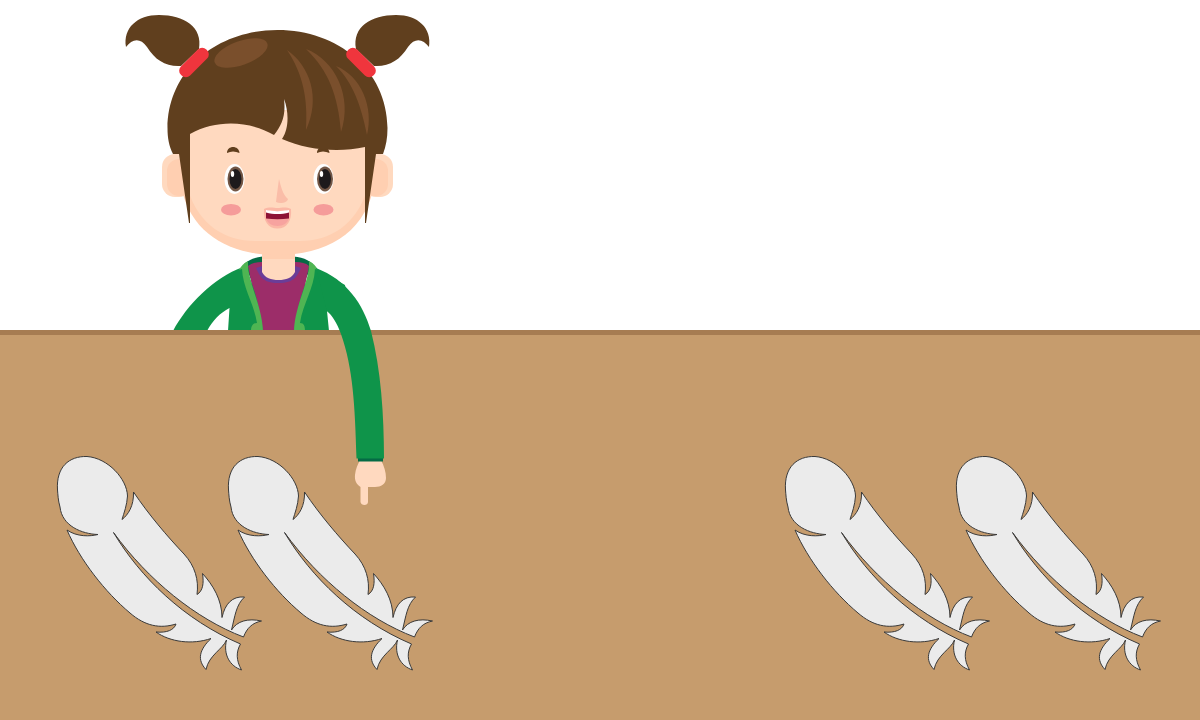
<!DOCTYPE html>
<html lang="en">
<head>
<meta charset="utf-8">
<title>Girl counting feathers</title>
<style>
:root{
  --wall:#ffffff; --table:#c69c6d; --table-edge:#a67c52;
  --hair:#603f1e; --hair-shine:#7a4f2c; --hair-tie:#f0353d;
  --skin:#ffd9bf; --skin-shade:#ffcfb1; --nose:#fabda8; --cheek:#f59c9a;
  --jacket:#0f944a; --jacket-dark:#056b45; --trim:#4fb553;
  --shirt:#9c2d69; --collar:#6a3d98;
  --iris:#735746; --pupil:#1d1a1c; --mouth:#8c1336; --lip:#f7a39f; --lip-edge:#fbb8a6;
  --feather:#ebebeb; --ink:#3a3a3a;
}
html,body{margin:0;height:100%;overflow:hidden;background:var(--wall)}
.scene{display:block;width:1200px;height:720px}
.hair{fill:var(--hair)}
.shine{fill:var(--hair-shine)}
.skin{fill:var(--skin)}
.shade{fill:var(--skin-shade)}
.jacket{fill:var(--jacket)}
.jacket-dark{fill:var(--jacket-dark)}
.trim{fill:var(--trim)}
.cheek{fill:var(--cheek)}
.feather{fill:var(--feather);stroke:var(--ink);stroke-width:1;stroke-linejoin:miter}
</style>
</head>
<body>
<svg class="scene" viewBox="0 0 1200 720" width="1200" height="720" role="img" aria-label="A girl in pigtails pointing at two feathers on a table, with two more feathers on the right">
  <defs>
    <path id="feather" class="feather" d="M57.500 490C56 467 69 456 87 456.500C108 458 127 479 127.500 496C127 505 124 513 122 519.500C128 515 134 506 133.500 492C149 515 167 536 184 554C195 566 199 580 197 594.500C203 591 204 583 202.500 573.500C213 585 222 600 222 617.500C225 604 232 596 244.500 597C236 605 235 616 231.500 630C237 621 248 618 261.500 621C252 623 247 628 243.500 637C196 619 148 580 113.500 532.500C140 577 184 620 240.500 644C236 652 236 660 241.500 670C230 666 223 655 226.500 640C223 649 209 655 206 669.500C197 660 199 650 211 638.500C192 645 170 642 156 632C167 633 174 630 176 624C160 629 145 626 130 613C105 592 80 560 67 530C77 537 90 536.500 98 534.500C82 534 62 526 60 507C58 500 58 495 57.500 490Z"/>
    <g id="pigtail">
      <path class="hair" d="M199 49C203 27 184 15 159 15C137 15 123 28 126 47C132 39 140 37 147 47C155 60 166 67 181 66Z"/>
      <rect x="176" y="56" width="36" height="13" rx="6" fill="var(--hair-tie)" transform="rotate(-45 194 62.500)"/>
    </g>
    <g id="ear">
      <rect class="skin" x="162" y="154" width="30" height="43" rx="13"/>
      <rect class="shade" x="167" y="159" width="25" height="37" rx="12"/>
    </g>
    <clipPath id="face-outline"><path id="face-shape" d="M182 110H373V190C363 234 325 255 277.500 255C230 255 192 234 182 190Z"/></clipPath>
  </defs>

  <rect width="1200" height="720" fill="var(--wall)"/>

  <g id="torso">
    <path class="jacket-dark" d="M244 264C252 257 262 255.500 278 256C296 255.500 305 257 313 264L300 290H256Z"/>
    <path d="M248 266C252 263 257 262 262 262H296C301 262 306 263 309 266L296 331H261Z" fill="var(--shirt)"/>
    <path d="M256 268C260 276 262 283 278.500 283C295 283 297 276 301 268L295 266H262Z" fill="var(--collar)"/>
    <path class="skin" d="M262 250H295V272C292 278 286 280 278.500 280C271 280 265 278 262 272Z"/>
    <path class="shade" d="M262 250H295V259H262Z"/>
    <path class="jacket" d="M243 267C213 278 187 305 173 331H207C213 320 220 313 229.500 308L228 331H263C259 306 255 288 245 267Z"/>
    <path class="jacket" d="M313 267C302 288 298 306 294 331H329L327 311L350 331L345 285Z"/>
    <path class="trim" d="M239 270C241 266 244 263 248 261C247 282 262 304 263 331H251C251 326 253 323 257 323C254 303 243 289 242 269Z"/>
    <path class="trim" d="M318 270C316 266 313 263 309 261C310 282 295 304 294 331H305C305 326 304 323 300 323C303 303 314 289 315 269Z"/>
  </g>

  <g id="table">
    <rect y="330" width="1200" height="390" fill="var(--table)"/>
    <rect y="330" width="1200" height="5" fill="var(--table-edge)"/>
  </g>

  <g id="pointing-arm">
    <path class="skin" d="M360 460H381C384 466 386 472 386 478C386 484 381 487 375 487H368V502C368 506 361 506 360.500 502V487C356 484 354.500 480 355 475C355.500 469 358 464 360 460Z"/>
    <path class="jacket-dark" d="M358 457H383V461.500H358Z"/>
    <path class="jacket" d="M316 268C347 280 363 304 371 331C381 370 384 415 384 458.500H356.500C355 405 353 368 341 334C337 323 332 315 327 311Z"/>
  </g>

  <g id="head">
    <use href="#ear"/>
    <use href="#ear" transform="matrix(-1 0 0 1 555 0)"/>
    <use href="#face-shape" class="shade"/>
    <path class="skin" clip-path="url(#face-outline)" d="M188 95H367V190C356 225 330 241 300 241H255C225 241 199 225 188 190Z"/>
    <path class="hair" d="M227 153C227 145 239 145 239.500 153C235 151 231 151 227 153Z"/>
    <path class="hair" d="M317 153C317 145 329 145 329.500 153C325 151 321 151 317 153Z"/>
    <path class="hair" d="M173 154C169 146 167.500 138 167.500 128C168 70 217 30 277.500 30C338 30 387 70 387.500 128C387.500 138 386 146 383 154H376L366 223H365V147C338 153 307 150 282 139C289 129 289 112 284 99C286 115 282 125 274 135C247 120 216 120 190 134V223H189L179 154Z"/>
    <ellipse class="shine" cx="241" cy="53" rx="28" ry="12" transform="rotate(-20 241 53)"/>
    <path class="shine" d="M287 50C310 66 321 98 306 130C308 98 303 74 287 50Z"/>
    <path class="shine" d="M306 49C335 60 353 97 341 132C338 96 329 71 306 49Z"/>
    <path class="shine" d="M336 66C361 76 374 107 367 135C361 105 353 83 336 66Z"/>
    <use href="#pigtail"/>
    <use href="#pigtail" transform="matrix(-1 0 0 1 555 0)"/>

    <g id="eyes">
      <ellipse cx="234.500" cy="179" rx="10" ry="15" fill="#fff"/>
      <ellipse cx="235.500" cy="179" rx="8" ry="12.500" fill="var(--iris)"/>
      <ellipse cx="235.500" cy="179" rx="6" ry="10" fill="var(--pupil)"/>
      <ellipse cx="232.500" cy="174" rx="1.700" ry="3" fill="#fff"/>
      <ellipse cx="323.500" cy="179" rx="10" ry="15" fill="#fff"/>
      <ellipse cx="325" cy="179" rx="8" ry="12.500" fill="var(--iris)"/>
      <ellipse cx="325" cy="179" rx="6" ry="10" fill="var(--pupil)"/>
      <ellipse cx="321.500" cy="174" rx="1.700" ry="3" fill="#fff"/>
    </g>
    <path d="M279 179C278 186 277 194 276 202C280 204 287 203 288 199C283 195 281 187 279 179Z" fill="var(--nose)"/>
    <ellipse class="cheek" cx="231" cy="209.700" rx="10" ry="5.800"/>
    <ellipse class="cheek" cx="323.500" cy="209.700" rx="10" ry="5.800"/>
    <g id="mouth">
      <path d="M264 209C269 206.500 274 208 277.500 208C281 208 286 206.500 291 209C292 221 287 228.500 277.500 228.500C268 228.500 263 221 264 209Z" fill="var(--lip-edge)"/>
      <path d="M266 218H289C288 223 283 226 277.500 226C272 226 267 223 266 218Z" fill="var(--lip)"/>
      <path d="M266 210.500C274 212 281 212 289 210.500V218.500C281 219.500 274 219.500 266 218.500Z" fill="var(--mouth)"/>
      <path d="M266 210C274 211.500 281 211.500 289 210V212.500C281 214.500 274 214.500 266 212.500Z" fill="#fff"/>
    </g>
  </g>

  <g id="feathers-left">
    <use href="#feather"/>
    <use href="#feather" x="171"/>
  </g>
  <g id="feathers-right">
    <use href="#feather" x="728"/>
    <use href="#feather" x="899"/>
  </g>
</svg>
</body>
</html>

Assignment ▸
Everything above from the line containing "--feather:#ebebeb; --ink:#3a3a3a;" through the line containing "264C252 257 262" must be copied exactly. Nothing outside that range belongs in the answer.

Reply ▸
  --feather:#ebebeb; --ink:#3a3a3a;
}
html,body{margin:0;height:100%;overflow:hidden;background:var(--wall)}
.scene{display:block;width:1200px;height:720px}
.hair{fill:var(--hair)}
.shine{fill:var(--hair-shine)}
.skin{fill:var(--skin)}
.shade{fill:var(--skin-shade)}
.jacket{fill:var(--jacket)}
.jacket-dark{fill:var(--jacket-dark)}
.trim{fill:var(--trim)}
.cheek{fill:var(--cheek)}
.feather{fill:var(--feather);stroke:var(--ink);stroke-width:1;stroke-linejoin:miter}
</style>
</head>
<body>
<svg class="scene" viewBox="0 0 1200 720" width="1200" height="720" role="img" aria-label="A girl in pigtails pointing at two feathers on a table, with two more feathers on the right">
  <defs>
    <path id="feather" class="feather" d="M57.500 490C56 467 69 456 87 456.500C108 458 127 479 127.500 496C127 505 124 513 122 519.500C128 515 134 506 133.500 492C149 515 167 536 184 554C195 566 199 580 197 594.500C203 591 204 583 202.500 573.500C213 585 222 600 222 617.500C225 604 232 596 244.500 597C236 605 235 616 231.500 630C237 621 248 618 261.500 621C252 623 247 628 243.500 637C196 619 148 580 113.500 532.500C140 577 184 620 240.500 644C236 652 236 660 241.500 670C230 666 223 655 226.500 640C223 649 209 655 206 669.500C197 660 199 650 211 638.500C192 645 170 642 156 632C167 633 174 630 176 624C160 629 145 626 130 613C105 592 80 560 67 530C77 537 90 536.500 98 534.500C82 534 62 526 60 507C58 500 58 495 57.500 490Z"/>
    <g id="pigtail">
      <path class="hair" d="M199 49C203 27 184 15 159 15C137 15 123 28 126 47C132 39 140 37 147 47C155 60 166 67 181 66Z"/>
      <rect x="176" y="56" width="36" height="13" rx="6" fill="var(--hair-tie)" transform="rotate(-45 194 62.500)"/>
    </g>
    <g id="ear">
      <rect class="skin" x="162" y="154" width="30" height="43" rx="13"/>
      <rect class="shade" x="167" y="159" width="25" height="37" rx="12"/>
    </g>
    <clipPath id="face-outline"><path id="face-shape" d="M182 110H373V190C363 234 325 255 277.500 255C230 255 192 234 182 190Z"/></clipPath>
  </defs>

  <rect width="1200" height="720" fill="var(--wall)"/>

  <g id="torso">
    <path class="jacket-dark" d="M244 264C252 257 262 255.500 278 256C296 255.500 305 257 313 264L300 290H256Z"/>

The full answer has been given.